Why Everyone Should Care about the DIA

The Rivera Court, Detroit Institute of Arts

The remaining posts in my three-part series on the sculpture of Richard Artshwager are still forthcoming, but I wanted to take the opportunity to do a quick post about something a bit broader than my usual discussions of sculptural things, about an issue that everyone and anyone even mildly interested in art should care about: the move by Kevyn Orr, the appointed emergency city manager of Detroit, to hire Christie’s auction house to appraise the collection of the Detroit Institute of Arts in advance of a possible sale to help offset the massive municipal debt that led to the city recently declaring bankruptcy.
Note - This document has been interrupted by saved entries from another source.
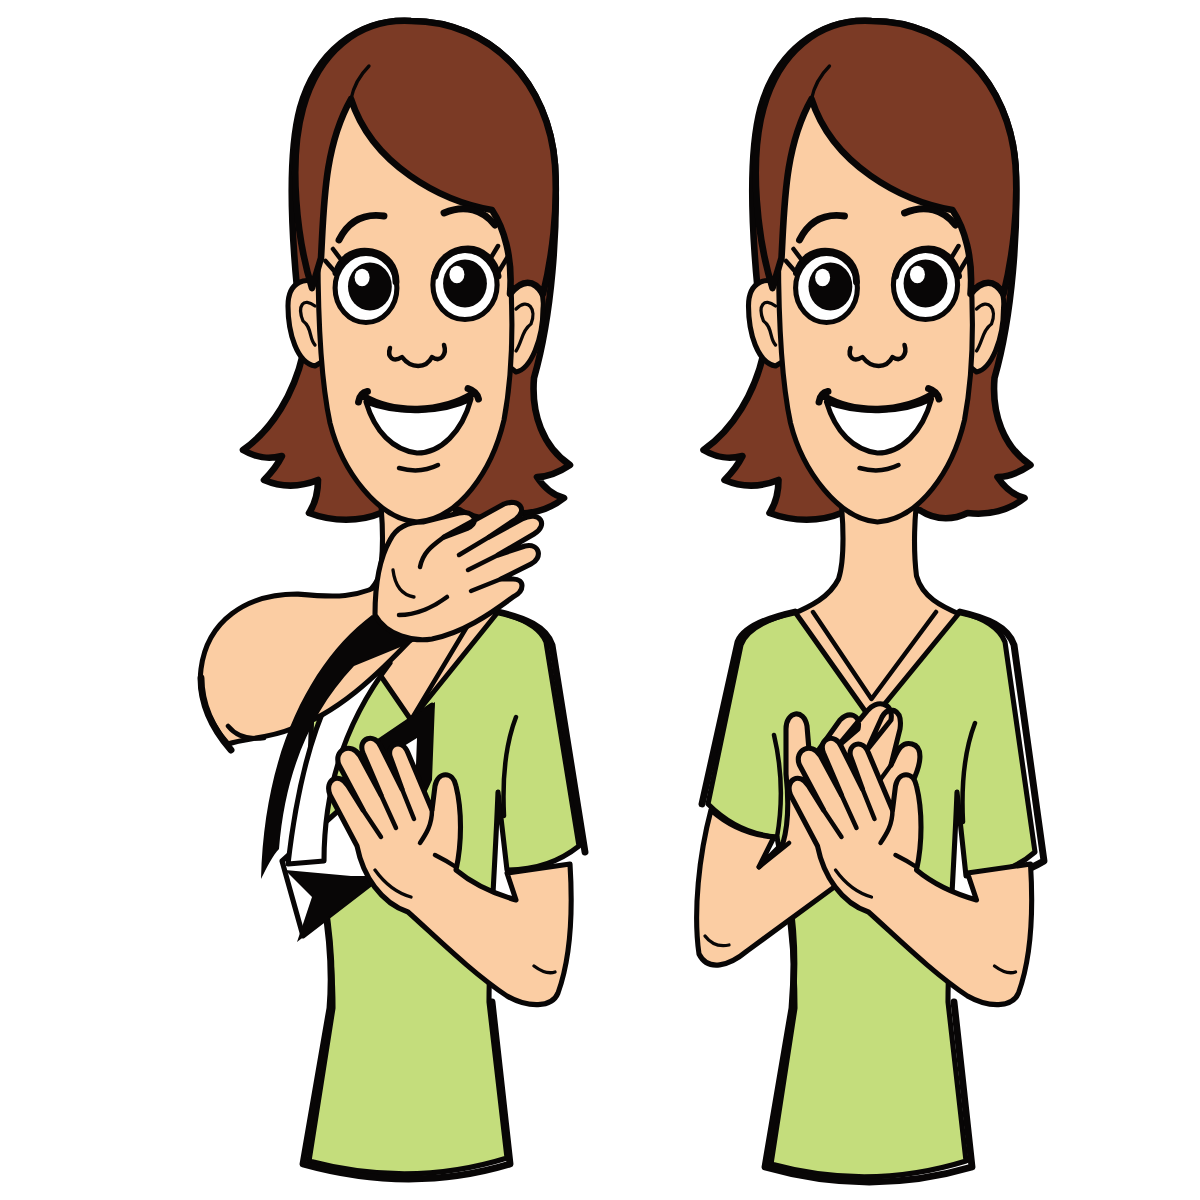
<!DOCTYPE html>
<html lang="en">
<head>
<meta charset="utf-8">
<title>Sign language: hands to chest</title>
<style>
  :root {
    --paper: #ffffff;
    --ink: #080606;
    --skin: #fbcda3;
    --hair: #7b3a25;
    --shirt: #c4dd7c;
  }
  * { margin: 0; padding: 0; box-sizing: border-box; }
  html, body { width: 1200px; height: 1200px; overflow: hidden; background: var(--paper); }
  .sign-card { display: block; width: 1200px; height: 1200px; }
  .skin, .hair, .shirt, .white { stroke: var(--ink); stroke-width: 1.7; stroke-linejoin: round; stroke-linecap: round; }
  .skin { fill: var(--skin); }
  .hair { fill: var(--hair); stroke-width: 2.2; }
  .shirt { fill: var(--shirt); }
  .white { fill: var(--paper); }
  .ink { fill: var(--ink); }
  .line { fill: none; stroke: var(--ink); stroke-width: 1.5; stroke-linecap: round; stroke-linejoin: round; }
  .bold { stroke-width: 2.3; }
  .fine { stroke-width: 1.1; }
</style>
</head>
<body>
<svg class="sign-card" viewBox="0 0 400 400" role="img" aria-label="A woman in a green shirt signs in two steps: one hand sweeps down, then both hands rest crossed on her chest">
  <defs>
    <g id="head">
      <!-- back hair with flipped ends -->
      <path class="hair" d="M137 7C119 6 105 18 100 36C96 51 97 75 99 96L101 118C98 131 91 143 81 150C86 153 90 153 94 152C92 156 90 158 88 160C95 163 101 162 106 160C106 165 105 168 103 171C111 174 120 174 127 171L153 170C159 174 165 173 169 171C176 172 183 170 188 166C184 165 181 162 179 159C183 159 187 157 190 155C181 149 177 138 178 126C184 105 186 76 185 55C183 28 164 7 137 7Z"/>
      <!-- neck and chest -->
      <path class="skin" d="M126 160C128 174 128 187 126 193C123 199 117 202 110 205L137 242L167 205C160 202 154 199 152 192C151 184 151 172 153 160Z"/>
      <!-- ears -->
      <path class="skin" d="M108 96C102 91 96 94 96 102C96 111 99 121 105 122L110 119Z"/>
      <path class="line fine" d="M105 102C101 99 99 102 101 107C104 109 103 113 105 115"/>
      <path class="skin" d="M169 96C175 91 182 94 181 103C181 113 177 123 172 124L167 120Z"/>
      <path class="line fine" d="M172 103C176 99 179 103 177 108C174 110 174 114 172 117"/>
      <!-- face -->
      <path class="skin" d="M117 32C109 45 106 64 106 85C106 105 107 127 110 141C114 157 126 173 139 174C153 173 164 157 168 140C171 124 171 105 170 90C169 66 150 42 117 32Z"/>
      <!-- fringe -->
      <path class="hair" d="M117 33C108 49 108 68 107 86L104 96C99 80 96 54 101 36C106 18 119 6 137 7C164 7 183 28 185 55C186 70 184 86 181 98C178 93 174 93 170 98C171 86 168 76 164 70C147 67 124 55 117 33Z"/>
      <path class="line fine" d="M117 33C118 28 120 25 123 22"/>
      <!-- brows -->
      <path class="line bold" d="M113 80C116 74 121 71 128 72M148 71C155 68 161 70 165 75"/>
      <!-- eyes -->
      <ellipse class="white" cx="122" cy="96" rx="10.3" ry="11.5"/>
      <ellipse class="white" cx="155" cy="95" rx="10.7" ry="11.5"/>
      <ellipse class="ink" cx="123.300" cy="95.500" rx="7.300" ry="8"/>
      <ellipse class="ink" cx="155" cy="94.500" rx="7.300" ry="8"/>
      <ellipse cx="120.700" cy="92.500" rx="2.500" ry="2.900" fill="var(--paper)"/>
      <ellipse cx="152.300" cy="91.500" rx="2.500" ry="2.900" fill="var(--paper)"/>
      <path class="line bold" d="M112 91C114 85 119 83 124 84C129 85 132 89 132 94M145 92C146 87 150 83 156 83C161 83 165 87 166 92"/>
      <path class="line" d="M112 91L108.500 87M114 87L111 83M166 91L169 86M163 87L166 82"/>
      <!-- nose -->
      <path class="line" d="M130 116C129 119 131 121 134 119C137 123 142 123 144 119C147 121 149 118 148 115"/>
      <!-- smile -->
      <path class="white" d="M122 134C132 138 147 138 157 133C154 144 147 151 139 151C131 150 125 144 122 134Z"/>
      <path class="line bold" d="M121 132C131 138 147 138 158 131M119.500 134Q120 131 122.500 130.500M156 129.500Q159 130.500 159.500 133"/>
      <path class="line" d="M133 156Q140 158 146 155"/>
    </g>

    <!-- near arm with hand laid on chest -->
    <g id="near-arm">
      <path class="skin" d="M169 291C170 294 171 297 172 300C165 298 158 295 152 290C154 281 154 270 152 262C151 257 146 257 145 262L144 270L136 251C134 246 129 248 130 252L134 263L127 249C125 244 119 246 121 251L127 265L120 252C117 247 111 250 113 255L121 270L116 262C113 257 108 260 110 265L119 282C121 292 127 301 136 304C145 312 157 324 169 332C176 336 184 336 186 331C190 320 191 304 190 288Z"/>
      <path class="line" d="M134 263L138 273M127 265L132 276M121 270L127 279M144 270C144 275 142 278 140 281M152 289C149 287 147 286 145 285"/>
      <path class="line fine" d="M125 290Q130 297 137 299M178 322Q182 325 185 324"/>
    </g>
  </defs>

  <rect width="400" height="400" fill="var(--paper)"/>

  <!-- Step one: raised hand sweeps down -->
  <g id="step-one">
    <use href="#head"/>
    <g id="shirt-one">
      <path class="shirt" d="M113 205L137 240L166 204C174 206 180 209 182 214L193 282Q183 290 169 290L166 264C165 290 163 315 163 334L169 386Q137 396 103 387L111 336C111 315 107 290 103 264L104 236Z"/>
      <path class="line bold" d="M166 204C175 206 182 209 184 215L195 284M108 300C110 312 111 324 110 336L101 388Q137 398 170 388L164 334"/>
      <path class="line" d="M158 205L137 240M168 272Q167 252 172 239"/>
    </g>

    <g id="motion-arrow">
      <path class="white" d="M144 235L116 254L122 262L94 287L101 312L127 292L139 273Z"/>
      <path class="ink" d="M145 234L119 252L126 254L139 246L138 273L144 260Z"/>
      <path class="ink" d="M95 290L117 292L127 292L99 314L104 299Z"/>
      <path class="white" d="M119 218C105 234 99 262 96 288L108 287C108 264 114 242 130 221Z" stroke="none"/>
    </g>

    <use href="#near-arm"/>

    <g id="raised-arm">
      <path class="skin" d="M130 193C120 200 110 199 99 198C82 198 69 207 67 223C66 231 69 240 76 248C82 246 90 246 97 243C112 238 125 226 139 211Z"/>
      <path class="line bold" d="M67 226C67 234 70 242 77 250"/>
      <path class="line" d="M76 242Q80 247 88 246"/>
      <path class="ink" d="M124 205C104 220 88 250 87 293C89 289 91 285 93 283C95 258 103 238 118 222L140 213Z"/>
      <path class="skin" d="M125 205C125 197 126 187 130 180C132 176 136 174 141 174L153 171C158 170 160 174 156 176L148 179L168 168C173 166 176 170 172 173L163 179L174 173C180 170 183 175 178 178L166 185L175 182C180 181 181 186 177 188L167 193L171 193C175 193 175 197 171 199C163 205 154 211 144 213C138 214 129 212 125 205Z"/>
      <path class="line" d="M163 179L153 185M166 185L156 190M167 193L157 197M148 179C144 182 141 184 140 189M133 205C139 205 145 202 149 199"/>
      <path class="line fine" d="M131 190Q132 198 138 199"/>
    </g>
  </g>

  <!-- Step two: both hands crossed on chest -->
  <g id="step-two">
    <use href="#head" x="153.500"/>
    <g id="shirt-two">
      <path class="shirt" d="M265 204L290.500 240L320 204C328 206 333 209 335 214L345 284Q336 292 322 292L319 264C318 290 316 315 316 334L322 387Q290 397 257 388L265 336C265 315 262 295 259 279Q246 278 236 268L247 215C249 209 257 206 265 204Z"/>
      <path class="line bold" d="M320 204C329 206 336 209 338 215L348 287Q338 293 324 294M263 300C265 312 265 324 264 336L255 389Q290 399 324 389L318 334M265 204C256 206 248 209 246 214L234 268"/>
      <path class="line" d="M271 204L290.500 233L312 204M259 279Q262 262 258 245M321 274Q320 254 325 241"/>
    </g>

    <g id="far-arm">
      <path class="skin" d="M237 270C233 285 231 304 233 318C236 324 243 322 249 317L279 295L290 284C298 277 302 269 304 261C307 255 308 249 304 248C300 247 299 251 297 255L300 243C301 236 296 235 294 239L289 250L297 240C298 234 292 233 289 237L279 249L286 243C287 238 283 237 280 240L270 254L269 242C268 236 262 237 262 243L262 258C263 267 263 274 261 281L253 289L258 279Q246 278 237 270Z"/>
      <path class="line" d="M279 249L273 260M289 250L280 262M297 255L289 266M270 254Q271 261 267 265M253 289L263 281"/>
      <path class="line fine" d="M235 312Q238 316 243 315"/>
    </g>

    <use href="#near-arm" x="153.500"/>
  </g>
</svg>
</body>
</html>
Actually, let me revise that statement, the controversy brewing around the possible liquidation of DIA’s collection is an issue that reaches far beyond bleeding heart arts supporters or so called liberal-elites. The implications of such a move speak to much more than just local politics or the politics of publicly-funded arts institutions. Selling the DIA’s collections, which will probably be valued in the billions, would only be a quick fix to a complex problem, and the result would be a greater, irreversible impoverishment of the city of the Detroit. Continue reading “Why Everyone Should Care about the DIA”